> Task requirements: Copy exactly the lines of the data below that run from the line holding "relative; width: 1013px;" through the line holding "left: 0; top: 0;", both ends included.

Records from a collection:
◇ ◇ ◇ ◇

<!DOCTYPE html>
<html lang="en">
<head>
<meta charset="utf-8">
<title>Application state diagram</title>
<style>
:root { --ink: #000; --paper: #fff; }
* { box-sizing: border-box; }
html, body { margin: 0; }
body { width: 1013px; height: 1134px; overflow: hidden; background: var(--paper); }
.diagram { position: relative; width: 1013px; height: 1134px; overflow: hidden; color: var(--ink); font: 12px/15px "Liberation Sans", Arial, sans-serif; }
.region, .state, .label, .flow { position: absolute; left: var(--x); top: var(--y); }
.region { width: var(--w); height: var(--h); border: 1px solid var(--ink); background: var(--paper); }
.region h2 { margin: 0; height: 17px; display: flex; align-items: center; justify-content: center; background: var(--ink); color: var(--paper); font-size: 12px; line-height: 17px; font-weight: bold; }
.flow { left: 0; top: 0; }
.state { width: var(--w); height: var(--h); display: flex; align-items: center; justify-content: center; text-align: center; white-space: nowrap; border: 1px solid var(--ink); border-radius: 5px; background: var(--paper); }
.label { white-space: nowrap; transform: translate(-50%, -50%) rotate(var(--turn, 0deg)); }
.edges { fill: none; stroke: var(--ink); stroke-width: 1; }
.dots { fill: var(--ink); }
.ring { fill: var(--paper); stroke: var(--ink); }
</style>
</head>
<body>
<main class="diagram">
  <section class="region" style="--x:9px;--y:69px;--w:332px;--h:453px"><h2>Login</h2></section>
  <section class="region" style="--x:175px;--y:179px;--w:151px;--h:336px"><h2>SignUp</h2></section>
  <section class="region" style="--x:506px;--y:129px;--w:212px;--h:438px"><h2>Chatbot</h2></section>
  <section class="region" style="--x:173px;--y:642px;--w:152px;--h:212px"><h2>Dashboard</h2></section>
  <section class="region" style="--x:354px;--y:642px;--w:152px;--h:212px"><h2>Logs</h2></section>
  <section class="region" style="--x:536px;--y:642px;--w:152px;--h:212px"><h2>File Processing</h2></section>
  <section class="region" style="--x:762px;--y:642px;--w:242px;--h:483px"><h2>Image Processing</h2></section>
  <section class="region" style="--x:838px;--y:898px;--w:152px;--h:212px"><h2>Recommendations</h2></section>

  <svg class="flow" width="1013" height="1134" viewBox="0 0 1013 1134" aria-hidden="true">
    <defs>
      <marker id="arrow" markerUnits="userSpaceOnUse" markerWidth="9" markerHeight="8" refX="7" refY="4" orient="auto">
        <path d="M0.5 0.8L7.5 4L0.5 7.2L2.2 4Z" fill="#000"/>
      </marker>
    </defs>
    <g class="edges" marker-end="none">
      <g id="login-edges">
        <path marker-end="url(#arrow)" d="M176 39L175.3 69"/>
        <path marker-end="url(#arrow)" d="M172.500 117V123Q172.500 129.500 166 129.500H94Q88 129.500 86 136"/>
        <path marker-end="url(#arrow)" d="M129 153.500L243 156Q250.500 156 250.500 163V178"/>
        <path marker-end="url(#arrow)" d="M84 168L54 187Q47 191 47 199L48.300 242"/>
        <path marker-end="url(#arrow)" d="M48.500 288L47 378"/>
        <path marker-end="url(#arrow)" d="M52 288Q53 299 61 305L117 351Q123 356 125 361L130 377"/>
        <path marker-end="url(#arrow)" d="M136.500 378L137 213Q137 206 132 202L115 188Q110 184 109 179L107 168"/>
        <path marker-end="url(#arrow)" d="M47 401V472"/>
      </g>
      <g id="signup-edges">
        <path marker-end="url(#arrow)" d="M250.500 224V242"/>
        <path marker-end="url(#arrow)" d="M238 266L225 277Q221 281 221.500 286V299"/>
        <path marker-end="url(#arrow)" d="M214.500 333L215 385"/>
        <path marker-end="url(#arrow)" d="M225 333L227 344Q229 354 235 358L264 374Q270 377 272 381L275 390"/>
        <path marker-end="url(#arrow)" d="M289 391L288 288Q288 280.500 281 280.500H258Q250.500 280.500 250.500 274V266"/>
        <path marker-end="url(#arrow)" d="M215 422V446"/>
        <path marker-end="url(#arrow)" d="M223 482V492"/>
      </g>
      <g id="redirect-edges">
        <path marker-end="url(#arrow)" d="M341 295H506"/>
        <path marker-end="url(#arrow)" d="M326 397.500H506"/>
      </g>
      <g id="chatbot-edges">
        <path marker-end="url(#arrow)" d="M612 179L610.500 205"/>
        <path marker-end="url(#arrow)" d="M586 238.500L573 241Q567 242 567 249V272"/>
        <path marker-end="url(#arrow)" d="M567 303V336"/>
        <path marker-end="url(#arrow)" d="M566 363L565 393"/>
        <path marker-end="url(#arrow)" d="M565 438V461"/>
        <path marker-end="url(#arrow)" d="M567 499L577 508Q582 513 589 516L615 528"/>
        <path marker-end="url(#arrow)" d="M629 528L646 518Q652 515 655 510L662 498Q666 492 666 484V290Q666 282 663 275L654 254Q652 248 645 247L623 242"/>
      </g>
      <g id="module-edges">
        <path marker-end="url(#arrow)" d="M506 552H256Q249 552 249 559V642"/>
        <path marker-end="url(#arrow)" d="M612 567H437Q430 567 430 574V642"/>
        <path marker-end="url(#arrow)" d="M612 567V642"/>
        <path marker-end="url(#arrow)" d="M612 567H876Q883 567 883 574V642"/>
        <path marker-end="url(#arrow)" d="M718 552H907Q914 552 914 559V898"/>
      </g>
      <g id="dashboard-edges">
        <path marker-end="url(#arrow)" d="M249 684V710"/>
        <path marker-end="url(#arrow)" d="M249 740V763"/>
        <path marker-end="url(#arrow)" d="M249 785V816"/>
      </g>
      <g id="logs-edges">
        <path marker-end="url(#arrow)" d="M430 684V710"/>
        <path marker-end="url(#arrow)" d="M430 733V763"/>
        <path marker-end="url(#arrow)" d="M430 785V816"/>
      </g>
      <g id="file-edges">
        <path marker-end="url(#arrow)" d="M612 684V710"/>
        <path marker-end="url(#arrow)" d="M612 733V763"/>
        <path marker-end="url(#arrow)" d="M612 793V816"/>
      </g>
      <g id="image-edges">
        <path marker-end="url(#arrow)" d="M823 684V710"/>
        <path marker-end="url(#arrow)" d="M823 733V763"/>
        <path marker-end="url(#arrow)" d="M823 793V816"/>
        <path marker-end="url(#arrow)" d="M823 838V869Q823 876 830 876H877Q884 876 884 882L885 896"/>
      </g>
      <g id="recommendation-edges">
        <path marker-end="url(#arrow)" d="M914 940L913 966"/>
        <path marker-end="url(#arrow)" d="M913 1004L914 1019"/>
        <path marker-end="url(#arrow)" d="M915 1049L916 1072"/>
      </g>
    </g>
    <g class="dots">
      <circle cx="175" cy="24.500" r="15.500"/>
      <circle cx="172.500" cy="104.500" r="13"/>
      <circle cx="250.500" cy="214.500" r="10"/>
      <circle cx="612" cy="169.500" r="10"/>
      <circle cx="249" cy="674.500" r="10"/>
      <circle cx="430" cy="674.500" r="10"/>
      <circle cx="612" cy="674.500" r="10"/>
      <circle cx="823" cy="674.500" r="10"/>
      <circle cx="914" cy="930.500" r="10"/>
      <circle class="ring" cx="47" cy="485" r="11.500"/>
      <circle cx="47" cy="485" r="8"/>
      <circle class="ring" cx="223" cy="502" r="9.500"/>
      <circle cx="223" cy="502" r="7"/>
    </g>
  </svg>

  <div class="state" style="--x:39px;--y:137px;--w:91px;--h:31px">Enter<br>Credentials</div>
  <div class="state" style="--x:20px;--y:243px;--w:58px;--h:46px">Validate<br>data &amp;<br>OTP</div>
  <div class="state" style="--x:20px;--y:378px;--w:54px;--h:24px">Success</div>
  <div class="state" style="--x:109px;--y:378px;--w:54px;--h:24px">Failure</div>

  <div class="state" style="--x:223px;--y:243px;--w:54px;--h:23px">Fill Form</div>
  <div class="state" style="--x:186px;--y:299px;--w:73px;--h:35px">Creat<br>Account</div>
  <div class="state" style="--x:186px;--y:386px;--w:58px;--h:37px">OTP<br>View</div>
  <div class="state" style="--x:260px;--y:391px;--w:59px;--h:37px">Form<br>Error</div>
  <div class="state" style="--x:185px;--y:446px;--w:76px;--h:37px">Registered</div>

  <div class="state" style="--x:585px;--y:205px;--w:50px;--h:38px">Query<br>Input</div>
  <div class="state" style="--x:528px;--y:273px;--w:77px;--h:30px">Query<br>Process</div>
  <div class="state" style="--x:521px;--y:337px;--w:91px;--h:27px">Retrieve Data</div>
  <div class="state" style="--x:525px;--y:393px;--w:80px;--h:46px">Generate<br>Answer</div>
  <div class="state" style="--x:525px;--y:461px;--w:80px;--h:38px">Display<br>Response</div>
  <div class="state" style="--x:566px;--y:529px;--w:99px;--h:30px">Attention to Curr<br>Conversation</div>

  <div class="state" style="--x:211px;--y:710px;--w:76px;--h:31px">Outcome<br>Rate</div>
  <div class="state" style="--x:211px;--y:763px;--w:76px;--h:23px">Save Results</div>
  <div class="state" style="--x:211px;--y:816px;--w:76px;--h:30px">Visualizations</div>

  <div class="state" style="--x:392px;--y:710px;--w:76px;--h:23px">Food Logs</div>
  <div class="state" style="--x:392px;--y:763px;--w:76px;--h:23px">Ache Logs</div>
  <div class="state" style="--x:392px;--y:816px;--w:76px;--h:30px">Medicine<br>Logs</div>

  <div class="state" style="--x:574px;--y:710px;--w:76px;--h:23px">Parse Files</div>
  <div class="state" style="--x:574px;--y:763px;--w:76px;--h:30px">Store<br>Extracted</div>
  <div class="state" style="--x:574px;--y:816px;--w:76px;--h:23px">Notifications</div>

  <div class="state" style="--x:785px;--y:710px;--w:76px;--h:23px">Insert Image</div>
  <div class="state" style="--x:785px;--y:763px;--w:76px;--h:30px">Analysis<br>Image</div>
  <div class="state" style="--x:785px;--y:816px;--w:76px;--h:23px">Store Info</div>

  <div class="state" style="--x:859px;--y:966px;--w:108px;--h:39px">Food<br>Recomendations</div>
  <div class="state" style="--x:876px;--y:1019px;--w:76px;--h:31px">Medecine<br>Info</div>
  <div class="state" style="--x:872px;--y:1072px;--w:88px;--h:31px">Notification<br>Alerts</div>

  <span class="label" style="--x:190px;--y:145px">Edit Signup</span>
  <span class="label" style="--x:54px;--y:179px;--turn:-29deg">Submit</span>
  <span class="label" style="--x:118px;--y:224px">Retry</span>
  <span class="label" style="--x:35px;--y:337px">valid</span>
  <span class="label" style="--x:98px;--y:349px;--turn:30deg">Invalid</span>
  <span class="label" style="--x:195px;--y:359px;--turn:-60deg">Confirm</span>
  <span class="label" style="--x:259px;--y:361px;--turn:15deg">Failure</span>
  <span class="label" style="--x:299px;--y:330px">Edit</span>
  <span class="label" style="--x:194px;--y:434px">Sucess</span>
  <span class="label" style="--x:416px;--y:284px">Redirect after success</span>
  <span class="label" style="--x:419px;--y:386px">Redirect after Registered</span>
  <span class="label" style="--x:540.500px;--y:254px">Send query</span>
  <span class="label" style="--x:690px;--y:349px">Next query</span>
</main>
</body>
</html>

◇ ◇ ◇ ◇

> Your response:
.diagram { position: relative; width: 1013px; height: 1134px; overflow: hidden; color: var(--ink); font: 12px/15px "Liberation Sans", Arial, sans-serif; }
.region, .state, .label, .flow { position: absolute; left: var(--x); top: var(--y); }
.region { width: var(--w); height: var(--h); border: 1px solid var(--ink); background: var(--paper); }
.region h2 { margin: 0; height: 17px; display: flex; align-items: center; justify-content: center; background: var(--ink); color: var(--paper); font-size: 12px; line-height: 17px; font-weight: bold; }
.flow { left: 0; top: 0; }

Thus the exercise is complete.